European markets may draw on natural gas from Azerbaijan as a way to break the Russian grip on the regional energy sector though a network dubbed the Southern Corridor. Russia, meanwhile, could get around Ukraine by twinning its Nord Stream gas pipeline through the Baltic Sea to Germany.
Russian news agency Tass reported that Ukraine is pushing for an alternative to Nord Stream through alternative delivery points in the country. According to the report, that comes amid possible delays in the Nord Stream extension.
Russian Energy Minister Alexander Novak said Kiev's position on the project was irrelevant.
Despite the push for diversity in the European market, Russian natural gas company Gazprom, which controls both the supplies and the transit arteries, said markets in the European Union still needed Russian gas because of the lack of EU production.

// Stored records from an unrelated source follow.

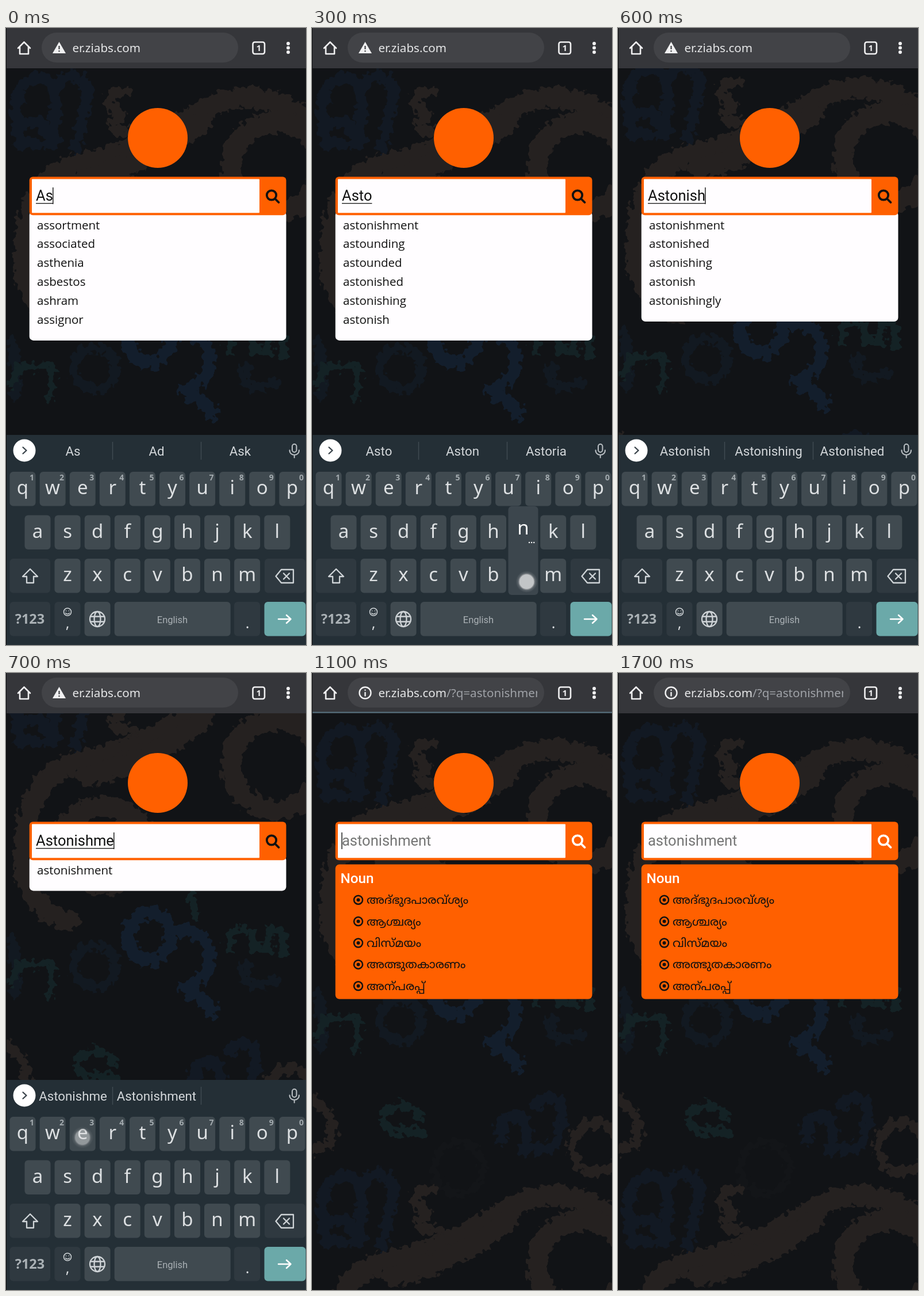
Recreate the animation shown at these times as an HTML page. Size 522x1072 px, loop 1800 ms.

```html
<!DOCTYPE html>
<html lang="en">
<head>
<meta charset="utf-8">
<title>Dictionary search</title>
<style>
html, body { margin: 0; width: 100%; height: 100%; overflow: hidden; background: #111316; }
svg { display: block; width: 100%; height: 100%; }
text { font-family: "Noto Sans", sans-serif; white-space: pre; }
.page { font-family: "Open Sans", sans-serif; font-size: 20.5px; }
.field { font-family: Roboto, sans-serif; font-size: 25.5px; }
.noun { font: 500 24.3px Roboto, sans-serif; }
.meaning { font: 20.6px "Noto Sans Malayalam", "Noto Sans", sans-serif; }
.hint { font: 22.3px Roboto, sans-serif; fill: #d3d7da; text-anchor: middle; }
.key { font-size: 33px; fill: #dde0e2; text-anchor: middle; }
.digit { font-size: 14px; font-weight: 600; fill: #a3abaf; text-anchor: middle; }
.line { fill: none; stroke-linecap: round; stroke-linejoin: round; }
</style>
</head>
<body>
<svg viewBox="0 0 522 1072">
  <defs>
    <filter id="rough" filterUnits="userSpaceOnUse" x="-20" y="-20" width="562" height="960" color-interpolation-filters="sRGB">
      <feTurbulence type="fractalNoise" baseFrequency=".09" numOctaves="2" seed="4"/>
      <feDisplacementMap in="SourceGraphic" scale="26" xChannelSelector="R" yChannelSelector="G"/>
    </filter>
    <radialGradient id="glow">
      <stop offset=".6" stop-color="#fff" stop-opacity=".35"/>
      <stop offset="1" stop-color="#fff" stop-opacity="0"/>
    </radialGradient>
    <clipPath id="address"><path d="M110 8H392V60H110z"/></clipPath>
    <g id="tile" class="line" filter="url(#rough)">
      <g stroke="#252120" stroke-width="36">
        <path d="M110 512Q40 500 30 410Q30 260 130 235Q230 215 340 145Q430 90 525 160"/>
        <path d="M140 262Q250 235 340 165"/>
        <ellipse cx="170" cy="382" rx="75" ry="68"/>
        <circle cx="470" cy="242" r="78"/>
      </g>
      <g stroke="#252120" stroke-width="18">
        <path d="M208 112Q170 115 182 138Q215 145 185 162Q180 182 222 180M0 728Q50 760 30 805L0 818"/>
        <circle cx="495" cy="813" r="42"/>
      </g>
      <g stroke="#121923" stroke-width="20">
        <path d="M25 205Q0 90 60 85Q90 90 85 150V200M85 110Q110 60 140 100Q140 150 120 210M30 170q25-20 40 10t-30 20"/>
        <path d="M330 800Q320 750 360 760Q380 780 370 820M390 740Q430 700 435 760Q430 820 390 815"/>
      </g>
      <g stroke="#131e2c" stroke-width="23">
        <ellipse cx="250" cy="540" rx="36" ry="42"/>
        <path d="M295 530Q350 525 355 580Q345 620 310 630Q340 645 360 670"/>
      </g>
      <g stroke="#121921" stroke-width="17">
        <circle cx="155" cy="592" r="36"/>
        <path d="M8 540Q25 590 15 640M420 590Q400 640 470 615"/>
      </g>
      <ellipse cx="255" cy="848" rx="42" ry="45" stroke="#131518" stroke-width="14"/>
      <path stroke="#142225" stroke-width="15" d="M390 560Q385 522 415 530M430 530V562H458V528Q490 522 482 572M10 620Q20 575 50 592Q90 570 75 640M322 465L330 505M188 760Q170 728 130 747Q112 780 150 782L192 788"/>
    </g>
  </defs>

  <rect width="522" height="1072" fill="#111316"/>
  <g id="backdrop">
    <use href="#tile"/><use href="#tile" y="775"/>
  </g>

  <rect width="522" height="70" fill="#35363a"/>
  <rect x="62" y="8" width="342" height="52" rx="26" fill="#424347"/>
  <g class="line" stroke="#f0f0f1" stroke-width="2.6">
    <path d="M21 35L31.500 24.500L42 35M24 33V45H39V33"/>
    <rect x="429.500" y="24.500" width="20.500" height="20.500" rx="3.500"/>
  </g>
  <text x="439.700" y="40" font-size="15" font-weight="700" fill="#f0f0f1" text-anchor="middle">1</text>
  <path class="line" d="M491 27v0M491 34.500v0M491 42v0" stroke="#f0f0f1" stroke-width="6"/>

  <circle cx="264" cy="191" r="52" fill="#ff6000"/>
  <g id="page"></g>

  <g id="keyboard">
    <rect y="707" width="522" height="365" fill="#242f36"/>
    <circle cx="32" cy="734" r="19.500" fill="#fff"/>
    <path class="line" d="M29.500 728.500l6 5.500l-6 5.500" stroke="#39434a" stroke-width="2.300"/>
    <path d="M185.500 719V750M339.500 719V750" stroke="#3f4a51" stroke-width="1.500"/>
    <g class="line" stroke="#b9bfc3" stroke-width="2">
      <rect x="498" y="723" width="7.500" height="14" rx="3.700"/>
      <path d="M493.500 733.500c0 11 16.500 11 16.500 0M501.700 742v4.500"/>
    </g>
    <g id="keys"></g>
    <g class="line" stroke="#cfd4d7" stroke-width="2.300">
      <path d="M42 940L55 953H48V964H36V953H29z"/>
      <path d="M479 941H500V964H479L469.500 952.500zM483 947.500l10 10M493 947.500l-10 10"/>
      <circle cx="159" cy="1027" r="13"/>
      <ellipse cx="159" cy="1027" rx="5.500" ry="13"/>
      <path d="M147 1022.500H171M147 1031.500H171"/>
    </g>
    <g class="line" stroke="#cfd4d7" stroke-width="1.500">
      <circle cx="107" cy="1014.500" r="6.500"/>
      <path d="M104.500 1012.500v.2M109.500 1012.500v.2M103.500 1016.500q3.500 3.500 7 0"/>
    </g>
    <path class="line" d="M474 1027H495M488 1020L495.500 1027L488 1034" stroke="#fff" stroke-width="2.500"/>
  </g>
  <g id="overlay"></g>
  <rect width="1" height="1072" fill="#090a0b"/>
</svg>

<script>
const LOOP = 1800, ORANGE = '#ff6000', PITCH = 52.1;
const byId = id => document.getElementById(id);
const box = (x, y, w, h, r, fill) =>
  `<rect x="${x}" y="${y}" width="${w}" height="${h}" rx="${r}" fill="${fill}"/>`;
const label = (x, y, cls, str, attrs = '') => `<text x="${x}" y="${y}" class="${cls}" ${attrs}>${str}</text>`;

// Keyboard layout
const rows = [['qwertyuiop', 6.5, 771], ['asdfghjkl', 32.5, 846.5], ['zxcvbnm', 84.5, 922]];
const keyAt = {};
let keys = '';
for (const [letters, left, y] of rows)
  [...letters].forEach((letter, i) => {
    const x = left + i * PITCH;
    keyAt[letter] = { x, y };
    keys += box(x, y, 45, 59.5, 6, '#404a50') + label(x + 22.5, y + 39.2, 'key', letter);
    if (y === 771) keys += label(x + 38.5, 786, 'digit', (i + 1) % 10);
  });
for (const [x, y, w, fill] of [
  [6.5, 922, 70.5, '#2f3940'], [450, 922, 71, '#2f3940'], [6.5, 997, 70.5, '#2f3940'],
  [84.5, 997, 45, '#2f3940'], [136.6, 997, 45, '#404a50'], [188.7, 997, 202, '#404a50'],
  [397, 997, 45, '#2f3940'], [449.5, 997, 72, '#6ba9a9']
]) keys += box(x, y, w, 59.5, 6, fill);
keys += label(41.5, 1035, 'key', '?123', 'style="font-size:23.5px;font-weight:600;fill:#aab1b5"')
  + label(107, 1043, 'key', ',', 'style="font-size:25px"')
  + label(420, 1043, 'key', '.', 'style="font-size:25px"')
  + label(289.5, 1033.5, 'hint', 'English', 'style="font-size:16.5px;fill:#aab1b5"');
byId('keys').innerHTML = keys;

const start = ['assortment', 'associated', 'asthenia', 'asbestos', 'ashram', 'assignor'];
const asto = ['astonishment', 'astounding', 'astounded', 'astonished', 'astonishing', 'astonish'];
const astonish = ['astonishment', 'astonished', 'astonishing', 'astonish', 'astonishingly'];
const last = { typed: 'Astonishme', words: ['astonishment'], hints: ['Astonishme', 'Astonishment'], caret: true };
const meanings = ['അദ്ഭുദപാരവ്ശ്യം', 'ആശ്ചര്യം', 'വിസ്മയം', 'അത്ഭുതകാരണം', 'അന്പരപ്പ്'];

// Each step holds until the next one begins; touch is [x, y, opacity].
const steps = [
  { at: 0, typed: 'As', words: start, hints: ['As', 'Ad', 'Ask'], caret: true },
  { at: 100, typed: 'As', words: start, hints: ['As', 'Ad', 'Ask'], press: 't' },
  { at: 200, typed: 'Ast', words: asto, hints: ['Ast', 'Astro', 'Asthma'], press: 'o' },
  { at: 300, typed: 'Asto', words: asto, hints: ['Asto', 'Aston', 'Astoria'], press: 'n' },
  { at: 400, typed: 'Aston', words: astonish, hints: ['Aston', 'Astonished', 'Astonishing'], press: 'i' },
  { at: 500, typed: 'Astonis', words: astonish, hints: ['Astonis', 'Astonish', 'Astonished'], press: 'h' },
  { at: 600, typed: 'Astonish', words: astonish, hints: ['Astonish', 'Astonishing', 'Astonished'], caret: true },
  { at: 700, ...last, touch: [133, 807, .5] },
  { at: 800, ...last },
  { at: 900, ...last, touch: [131, 341, .6] },
  { at: 1000, ...last, touch: [131, 341, .45] },
  { at: 1100, result: true, caret: true, loading: true },
  { at: 1200, result: true, caret: true },
  { at: 1500, result: true }
];

function addressBar(result) {
  const icon = result
    ? `<g class="line" stroke="#f0f0f1" stroke-width="2.4"><circle cx="92.500" cy="34.500" r="10"/>
       <path d="M92.500 34V39.500M92.500 29.700v.1"/></g>`
    : `<path d="M92.500 24L104 44H81z" fill="#f0f0f1"/>
       <path d="M92.500 31V37M92.500 39V41.300" stroke="#424347" stroke-width="2.200"/>`;
  const path = result ? '<tspan fill="#9fa2a7">/?q=astonishment</tspan>' : '';
  return icon + `<g clip-path="url(#address)">${label(115.5, 41.7, '', 'er.ziabs.com' + path, 'font-size="20.6" fill="#e6e7e8"')}</g>`;
}

function searchBox(step) {
  const ink = step.result ? '#fff' : '#111';
  return box(40.7, 258.6, 446.8, 66.6, 6, ORANGE) + box(45, 262.5, 396, 58.7, 1, '#fffdff')
    + `<g class="line" stroke="${ink}" stroke-width="3.8"><circle cx="462" cy="290.500" r="8.200"/><path d="M468.500 297L474.500 303"/></g>`
    + label(52, 300, 'field', step.typed || 'astonishment', `id="entry" fill="${step.result ? '#757575' : '#111'}"`);
}

function wordList(words) {
  return box(40.7, 318, 446.8, words.length * 32.9 + 27.5, 7, '#fffdff')
    + words.map((word, i) => label(54, 349.5 + i * 32.85, 'page', word, 'fill="#111"')).join('');
}

function resultCard() {
  return box(40.7, 332.6, 446.8, 234, 7, ORANGE) + label(49.5, 364.5, 'noun', 'Noun', 'fill="#fff"')
    + meanings.map((word, i) => {
      const y = 394.2 + i * 37.4;
      return `<circle cx="80.500" cy="${y}" r="7.500" fill="none" stroke="#111" stroke-width="2.500"/>
        <circle cx="80.500" cy="${y}" r="3" fill="#111"/>` + label(95, y + 7, 'meaning', word, 'fill="#111"');
    }).join('');
}

function touchDot([x, y, opacity]) {
  return `<g opacity="${opacity}"><circle cx="${x}" cy="${y}" r="19" fill="url(#glow)"/>
    <circle cx="${x}" cy="${y}" r="13.500" fill="#e4e5e6" stroke="#9a9da0" stroke-width="1.500"/></g>`;
}

function popup(letter) {
  const { x, y } = keyAt[letter];
  return box(x - 3.5, y - 91, 52, 154, 6, '#3c464d')
    + label(x + 22.5, y - 42, 'key', letter, 'style="fill:#fff"')
    + `<path class="line" d="M${x + 33} ${y - 28}h.1m4 0h.1m4 0h.1" stroke="#fff" stroke-width="2.300"/>`
    + touchDot([x + 28.5, y + 40, .8]);
}

function draw(step) {
  const shift = step.result ? 12 : (step.words.length - 6) * 16.45;
  byId('backdrop').setAttribute('transform', `translate(0 ${shift})`);
  byId('keyboard').style.display = step.result ? 'none' : '';
  byId('page').innerHTML = addressBar(step.result)
    + (step.loading ? box(0, 67.5, 522, 2, 0, '#56707f') : '')
    + (step.result ? resultCard() : wordList(step.words)) + searchBox(step);

  const end = step.result ? 52 : 52 + byId('entry').getComputedTextLength();
  let extra = step.result ? '' : box(52, 304, end - 52, 1.4, 0, '#222');
  if (step.caret) extra += box(end - .7, 277, 1.4, 29, 0, '#111');
  byId('page').innerHTML += extra;

  byId('overlay').innerHTML = (step.hints || []).map((hint, i) => label([116.5, 262, 407.5][i], 743, 'hint', hint)).join('')
    + (step.press ? popup(step.press) : '') + (step.touch ? touchDot(step.touch) : '');
}

let shown;
function tick() {
  const time = performance.now() % LOOP;
  const step = steps.findLast(s => s.at <= time);
  if (step !== shown) draw(shown = step);
  requestAnimationFrame(tick);
}
tick();
</script>
</body>
</html>
```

Ann Arbor MI (SPX) Oct 24, 2017
Despite widespread concern about potential human health impacts from hydraulic fracturing, the lifetime toxic chemical releases associated with coal-generated electricity are 10 to 100 times greater than those from electricity generated with natural gas obtained via fracking, according to a new University of Michigan study. The study is a comparative analysis of the harmful health effects ... read more
All About Oil and Gas News at OilGasDaily.com
|The content herein, unless otherwise known to be public domain, are Copyright 1995-2017 - Space Media Network. All websites are published in Australia and are solely subject to Australian law and governed by Fair Use principals for news reporting and research purposes. AFP, UPI and IANS news wire stories are copyright Agence France-Presse, United Press International and Indo-Asia News Service. ESA news reports are copyright European Space Agency. All NASA sourced material is public domain. Additional copyrights may apply in whole or part to other bona fide parties. All articles labeled "by Staff Writers" include reports supplied to Space Media Network by industry news wires, PR agencies, corporate press officers and the like. Such articles are individually curated and edited by Space Media Network staff on the basis of the report's information value to our industry and professional readership. Advertising does not imply endorsement, agreement or approval of any opinions, statements or information provided by Space Media Network on any Web page published or hosted by Space Media Network. Privacy Statement|